He, in turn, tried to become a man worthy of his mother's sacrifices. In high school he was one of the few boys in his class who always attended weekly Mass. He went to a Jesuit-run college and majored in theology. He agonized over whether he was meant for life as a priest.
One day in 1980, he said, he went to church to pray for guidance. As he was leaving, he literally ran into a woman named Beth who was on her way into church. They talked, and before they parted, he asked her for a date. "I took that as a clear, extraordinary sign that I was not meant to be a priest," he recalled.
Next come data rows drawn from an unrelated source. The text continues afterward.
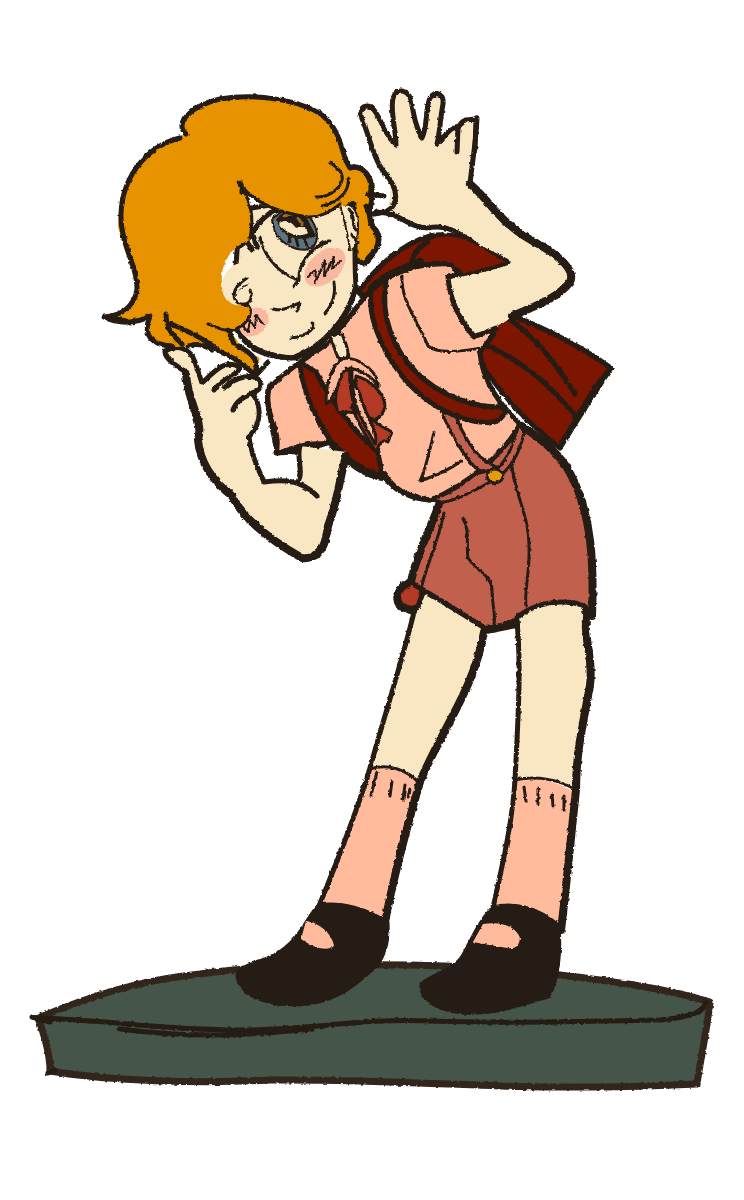
<!DOCTYPE html>
<html lang="en">
<head>
<meta charset="utf-8">
<title>Waving pupil with a red satchel</title>
<style>
:root{--paper:#fff;--ink:#261b12;--skin:#f9e7c3;--hair:#e79300;--shirt:#ffbb9c;--blush:#f9b9a0;--shorts:#c1614d;--satchel:#7d1500;--satchel-dark:#5e0f02;--bow:#b33a25;--iris:#5d7380;--base:#445549;--base-line:#30261f;--button:#e79a10}
html,body{margin:0;background:var(--paper);overflow:hidden}
svg{display:block;width:744px;height:1200px}
path,ellipse{stroke:var(--ink);stroke-width:5;stroke-linecap:round;stroke-linejoin:round}
.skin{fill:var(--skin)}
.hair{fill:var(--hair)}
.shirt{fill:var(--shirt)}
.shorts{fill:var(--shorts)}
.satchel{fill:var(--satchel)}
.bow{fill:var(--bow)}
.base{fill:var(--base);stroke:var(--base-line);stroke-width:7}
.shoe{fill:var(--ink)}
.line{fill:none}
.bold{stroke-width:8}
.fine{stroke-width:3}
.hairline{stroke-width:2}
.bare{stroke:none}
</style>
</head>
<body>
<svg viewBox="0 0 744 1200" role="img" aria-label="Drawn child with orange hair bending over and waving, wearing a red satchel">
<defs>
<filter id="crayon" x="0" y="0" width="744" height="1200" filterUnits="userSpaceOnUse">
<feTurbulence type="fractalNoise" baseFrequency=".25" numOctaves="2" seed="4" result="grain"/>
<feDisplacementMap in="SourceGraphic" in2="grain" scale="3" xChannelSelector="R" yChannelSelector="G"/>
</filter>
</defs>
<g filter="url(#crayon)">

<g id="platform">
<path class="base" d="M38 1018C90 996 140 980 200 974C250 966 300 967 350 965C430 964 500 968 560 975C610 981 665 988 710 1002C707 1030 701 1056 697 1084C640 1087 570 1088 500 1086C420 1083 340 1079 270 1080C200 1084 110 1081 50 1071C50 1052 44 1034 38 1018Z"/>
<path class="line" d="M38 1018C110 1020 160 1030 240 1030C310 1030 360 1018 430 1021C510 1024 600 1021 660 1020C684 1018 704 1014 706 1002" stroke="#30261f" stroke-width="6"/>
<path class="line" d="M120 1029C190 1038 240 1036 312 1029" stroke="#30261f" stroke-width="5"/>
<path class="line" d="M32 1017L50 1022M48 1073L56 1070" stroke="#30261f" stroke-width="6"/>
</g>

<g id="legs">
<path class="skin bare" d="M418 590C405 640 388 700 370 768C388 764 408 772 420 784C438 734 468 690 484 630L486 600Z"/>
<path class="skin bare" d="M516 600C520 660 518 720 515 780C536 776 560 780 575 790C577 750 582 710 588 660L584 594Z"/>
<path class="shirt bare" d="M369 770C386 764 408 772 419 784C405 830 392 880 384 922L318 908C336 860 354 815 369 770Z"/>
<path class="shirt bare" d="M514 782C535 776 560 782 573 792C570 840 566 885 560 926L492 910C502 866 511 824 514 782Z"/>
<path class="line" d="M418 596C404 656 386 710 370 768C356 815 337 862 319 906"/>
<path class="line bold" d="M484 632C474 690 440 732 420 782C406 830 394 875 385 922"/>
<path class="line" d="M516 612C522 660 518 720 515 780C512 826 502 866 493 908" stroke-width="6"/>
<path class="line bold" d="M587 606C582 640 594 655 590 685C584 720 576 750 576 790C571 836 566 890 561 930" stroke-width="9"/>
<path class="line fine" d="M370 769C388 763 408 770 420 784M515 780C535 775 562 780 575 790M377 772L371 795M392 781L390 796M405 785L403 799M410 790L408 797M524 787L526 801M538 789L538 804M552 794L553 806M564 796L564 810"/>
</g>

<g id="shoes">
<path class="shoe" d="M319 906C340 902 368 910 387 923C388 940 384 955 376 965C355 985 335 1002 298 1004C265 1004 240 995 238 975C244 962 268 964 286 948C302 936 306 920 319 906Z"/>
<path class="shirt bare" d="M306 921C320 923 332 934 334 946C326 952 312 947 301 939Z"/>
<path class="shoe" d="M493 908C515 902 540 910 558 926C560 950 558 980 548 996C520 1004 498 1014 462 1012C438 1009 420 1000 422 984C436 974 456 970 464 955C474 936 480 922 493 908Z"/>
<path class="shirt bare" d="M483 924C500 921 516 926 520 938C519 946 516 949 508 948C494 946 484 944 473 942Z"/>
</g>

<g id="satchel">
<path class="satchel" d="M358 292C374 270 400 244 430 236C450 232 466 238 480 246L500 310C540 326 580 345 611 368C594 394 576 422 560 448C530 425 505 400 480 362L400 330Z" stroke-width="7"/>
<path class="line" d="M410 268C412 250 426 240 446 236M488 346C520 360 550 385 574 414M500 312C535 335 556 364 575 394" stroke-width="4"/>
<path class="line" d="M611 368C590 390 574 424 560 446" stroke-width="9"/>
</g>

<g id="shorts">
<path class="bow" d="M410 582C400 586 396 596 400 605C406 610 414 609 418 606L424 590Z"/>
<path class="shorts" d="M440 500C468 482 500 458 520 424C540 438 560 454 570 472C590 510 594 560 592 612C584 600 545 596 519 616C512 624 498 630 486 629C465 615 440 600 410 582C418 550 432 525 440 500Z"/>
<path class="line bold" d="M522 426C545 442 562 456 571 475C592 515 594 565 592 616"/>
<path class="line bold" d="M440 502C430 530 416 555 411 582C398 586 394 597 400 606L413 611M486 630L516 624" stroke-width="7"/>
<path class="line fine" d="M463 518C470 530 466 545 468 558C478 572 492 576 492 590C492 605 496 614 494 624M511 457C512 490 530 515 529 548C530 572 524 592 526 606M444 513C436 550 424 570 420 594"/>
</g>

<g id="shirt">
<path class="shirt" d="M268 390C280 375 300 362 330 342L370 290C392 272 420 262 452 264L494 334L480 352C482 380 500 405 520 424C508 448 470 485 430 500C412 499 396 492 384 474L330 440C316 450 300 452 276 453C282 430 264 414 268 390Z" stroke-width="4"/>
<path class="line" d="M384 474C388 488 406 496 430 500" stroke-width="8"/>
<path class="line" d="M271 384C263 398 272 420 277 453C292 450 302 442 328 444" stroke-width="4"/>
<path class="line fine" d="M402 276C400 300 420 325 428 346C440 356 468 350 494 346M434 432C430 450 426 468 420 481C435 476 452 468 461 461"/>
<path class="shorts fine" d="M439 405C446 424 456 444 470 462C480 474 494 478 504 468C494 468 482 460 474 450C464 436 458 424 454 410Z"/>
<path class="shorts fine" d="M430 500C452 494 462 484 476 474L498 468C510 456 514 440 519 424L524 432C520 455 508 472 494 480C475 490 458 500 444 502Z"/>
<ellipse cx="495" cy="476" rx="8" ry="7" fill="#e79a10" style="stroke-width:3"/>
</g>

<g id="satchel-straps">
<path class="satchel" d="M372 287C366 312 380 348 402 376C424 403 456 422 490 423C502 421 507 412 504 407C474 408 440 396 416 372C394 350 380 318 386 281Z" stroke-width="4"/>
<path class="satchel" d="M300 362C301 390 318 425 340 454C354 468 368 474 382 476L378 452C356 434 330 400 316 372Z" stroke-width="4"/>
<path class="line bold" d="M334 446C350 464 366 474 382 477M420 262C400 270 384 276 372 288"/>
</g>

<g id="bow">
<path class="skin fine" d="M329 336C336 346 334 358 344 362C352 356 346 344 342 334Z"/>
<path class="bow fine" d="M356 376C370 380 384 392 385 406C382 420 372 424 364 418C358 408 353 394 356 376Z"/>
<path class="shirt fine" d="M344 358C330 366 326 386 326 404C334 400 340 378 350 368C360 370 374 376 378 388C380 374 362 358 344 358Z"/>
<path class="bow fine" d="M346 368C338 380 332 400 338 412C346 414 352 410 356 414C352 400 350 384 350 372Z"/>
<path class="bow fine" d="M354 402C362 414 380 426 392 432L388 442C380 438 378 448 376 452C366 436 356 420 352 406Z"/>
<path class="shirt fine" d="M351 378C348 396 362 420 375 444C380 432 362 410 360 394Z"/>
<path class="line" d="M351 372C350 388 354 400 357 412" stroke-width="4"/>
</g>

<g id="waving-arm">
<path class="skin bare" d="M378 214C391 208 393 194 386 174L361 116C361 104 370 105 374 111L394 145L392 98C396 86 407 90 410 98L421 137L429 96C437 89 444 95 443 104L437 144L462 120L477 116L470 184C484 206 512 232 542 248C560 260 574 268 571 280C560 295 540 306 512 318L474 338C460 318 450 300 448 277C468 272 488 270 508 262C490 252 476 244 460 232C440 222 424 230 408 222C400 216 390 212 378 214Z"/>
<path class="line" d="M374 214C402 212 400 190 384 172C374 160 370 138 361 116C360 104 369 104 374 110C382 120 386 138 396 145C396 130 390 112 393 98C397 87 408 90 411 100C414 116 416 128 422 138C428 126 425 108 430 98C436 90 444 94 443 104C440 120 440 132 437 144C446 136 450 126 458 128C464 115 472 122 477 118C476 142 472 164 470 184"/>
<path class="line" d="M458 128L457 152M476 118L475 150" stroke-width="6"/>
<path class="line bold" d="M470 184C490 200 500 226 542 246C558 256 576 270 570 282C558 298 536 306 512 316"/>
<path class="line" d="M376 212C400 212 408 228 428 228C446 224 456 232 470 240C482 252 496 254 508 262C490 270 468 272 448 277C450 302 460 320 474 337L496 328" stroke-width="6"/>
<path class="satchel bare" d="M430 240C448 232 468 238 488 252L506 262L462 274C456 264 446 262 430 264Z"/>
<path class="line fine" d="M414 268C432 260 452 260 462 274M452 264L458 272"/>
</g>

<g id="pointing-arm">
<path class="skin bare" d="M186 372C174 366 164 358 164 351C176 344 190 348 195 362L201 382C212 372 226 360 240 366C240 374 234 376 244 377C258 374 264 386 254 392C264 406 262 420 250 434C252 455 258 468 265 482L298 482C304 470 298 456 300 446L346 452C342 490 330 524 326 544C318 558 306 562 288 549C262 538 244 516 232 498C214 484 202 466 202 446C196 428 192 400 186 372Z"/>
<path class="line" d="M186 372C176 366 164 358 165 351C178 344 190 348 195 362L202 383C214 372 226 358 239 367C240 376 226 374 214 390M224 388C234 378 256 370 261 384C260 396 240 392 233 410M252 393C262 406 262 422 249 437C252 460 260 472 264 482C280 480 300 478 317 496M298 482C304 470 296 458 300 446"/>
<path class="line bold" d="M186 374C188 404 204 420 198 440C200 464 214 482 232 496C244 520 270 540 302 558C322 560 326 542 328 526C338 500 340 476 346 456" stroke-width="7"/>
</g>

<g id="head">
<path class="hair" d="M338 176C350 160 366 166 372 184C374 202 366 214 372 226C382 236 380 250 364 264L340 250Z"/>
<path class="skin" d="M232 320C244 348 264 356 292 358C322 348 348 320 356 286C354 260 356 240 354 204L300 200L240 210Z" stroke-width="4"/>
<path class="skin hairline" d="M340 206C354 200 358 214 358 226C358 240 356 250 350 250C348 236 346 224 340 206Z"/>
<path class="line fine" d="M349 209C356 216 351 224 356 230M352 235L358 243"/>
<g id="blush">
<ellipse class="bare" cx="325" cy="267" rx="24" ry="15" fill="#f9b9a0" transform="rotate(-42 325 267)"/>
<ellipse class="bare" cx="253" cy="322" rx="17" ry="13" fill="#f9b9a0" transform="rotate(-35 253 322)"/>
<path class="line hairline" d="M308 277L316 269L315 283L325 261L324 276L334 257L332 269L341 261M242 325L248 332L250 320L255 328L256 315L263 324"/>
</g>
<g id="eye">
<path fill="#fff" class="bare" d="M259 232C266 216 286 206 306 210L318 244C312 256 302 264 300 280C280 272 262 256 259 232Z" style="fill:var(--skin)"/>
<path class="hairline" d="M272 220C280 208 300 204 309 216C318 228 320 240 312 248C298 254 282 244 275 232Z" style="fill:var(--iris)"/>
<path class="bare shoe" d="M276 220C282 208 300 206 308 220L316 236C302 242 286 238 280 228Z"/>
<path class="line" d="M284 216L292 214M298 218L302 224" style="stroke:#a06a20;stroke-width:3"/>
<path class="bare skin" d="M279 224C284 218 292 222 296 228C302 224 306 228 308 233C300 238 286 234 279 224Z"/>
<path class="line fine" d="M289 236L290 242M296 238L298 246M304 238L307 246"/>
<path class="line" d="M238 247C250 242 254 226 264 218C276 206 296 204 310 212M246 240L252 250M252 232L257 247"/>
<path class="line fine" d="M260 238C266 262 284 276 299 280C298 264 310 248 328 242M298 280L294 286M310 252C318 248 322 240 330 241"/>
</g>
<path class="line fine" d="M273 309C282 312 291 306 300 303L297 311M291 338C308 337 318 325 312 323M334 283C336 294 332 306 325 313"/>
<path class="line" d="M235 325C244 350 268 358 296 358C324 345 348 322 356 287"/>
</g>

<g id="hair">
<path class="hair bare" d="M186 134C176 118 206 100 244 97C284 96 326 112 338 136C344 152 344 160 352 170C366 168 374 182 368 194C356 200 344 206 336 208C318 222 290 216 270 208C256 204 248 194 240 186C252 202 254 222 250 240C232 246 220 262 222 284C226 300 238 306 248 302C256 316 242 328 230 330C238 344 248 352 260 358L254 374C240 366 230 352 214 348L190 344C178 350 160 346 150 340C144 332 146 326 150 318C138 322 120 324 106 318C124 314 138 304 136 288C134 268 122 250 118 226C120 180 146 146 186 134Z"/>
<path class="line" d="M186 134C174 124 190 106 220 99C256 93 300 100 322 115C344 134 340 154 350 168C364 164 374 180 370 196"/>
<path class="line" d="M180 138C146 146 122 178 121 214C120 244 138 266 137 290C134 306 122 316 104 317C118 324 136 324 150 316C142 336 152 345 172 346M104 317L126 321" stroke-width="6"/>
<path class="line" d="M166 314C166 330 174 336 182 344M171 324C190 332 210 342 220 352C238 358 246 368 254 374C260 364 256 354 234 344C232 338 230 334 228 330M257 374C262 370 264 366 268 362M188 346C198 342 206 346 212 350" stroke-width="4"/>
<path class="line fine" d="M238 182C252 200 254 220 250 238M242 186C238 200 246 190 241 182M240 184C256 206 288 214 308 217C324 218 334 208 340 204M247 284C230 290 230 306 246 304C254 308 252 322 234 330C226 332 218 328 208 324M316 197C332 198 344 184 342 176C342 170 334 166 331 163M322 206C340 202 350 190 348 178"/>
<path class="skin bare" d="M248 262C226 262 218 282 224 296C230 306 240 307 246 304C234 298 236 288 248 284Z"/>
<path class="line fine" d="M247 278C228 290 232 306 246 304C252 302 252 294 250 290"/>
<path class="line" d="M368 194L384 196M366 206C372 218 370 226 376 230C384 242 374 252 368 258" stroke-width="4"/>
</g>

</g>
</svg>
</body>
</html>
The two married in 1981, and Mr. Miravalle continued his theological studies in Rome. In 1984, shortly after the birth of their first son, they went on a pilgrimage to Medjugorje, a small mountain village populated by Croats in Bosnia that is revered by many Catholics as a site where the Virgin Mary appears each evening to a small group of visionaries.
Mr. Miravalle's visit was the beginning of his emergence as a leader in the popular Marian movement. He wrote his doctoral dissertation on the messages that the Virgin Mary is said to have given the Bosnian children who first saw her. Devotees of the site recount that she told the children that she opposed abortion, birth control, the ordination of women and Communism. To Mr. Miravalle, the cornerstones of her messages are prayer, penance and fasting.
The Miravalles try to to abide by those principles in the modern world. All seven of their children are home-schooled. They say the Rosary in Latin three times a day, eat no meat on Wednesdays and Fridays and attend daily Mass.
During a visit to their home during family prayers, the telephone rang, but no one moved to answer it. The answering machine played Mr. Miravalle's message: "We can't take your call right now. . . . In the meantime, join us as we say a Hail Mary together."
Since 1984 Mr. Miravalle has published five books on Mary. Inserted at the back of each are postcards that readers can detach and send to the pope to relay their support for the proposed dogma. He also puts out an international monthly news bulletin, sponsors conferences on the subject and regularly appears on Mother Angelica's television program, which reaches more than 55 million homes.
Whether or not his campaign succeeds and John Paul II declares Mary a co-redemptrix, the popular devotion to Mary as healer and comforter seems certain to continue. Everyone, it seems, needs a mother.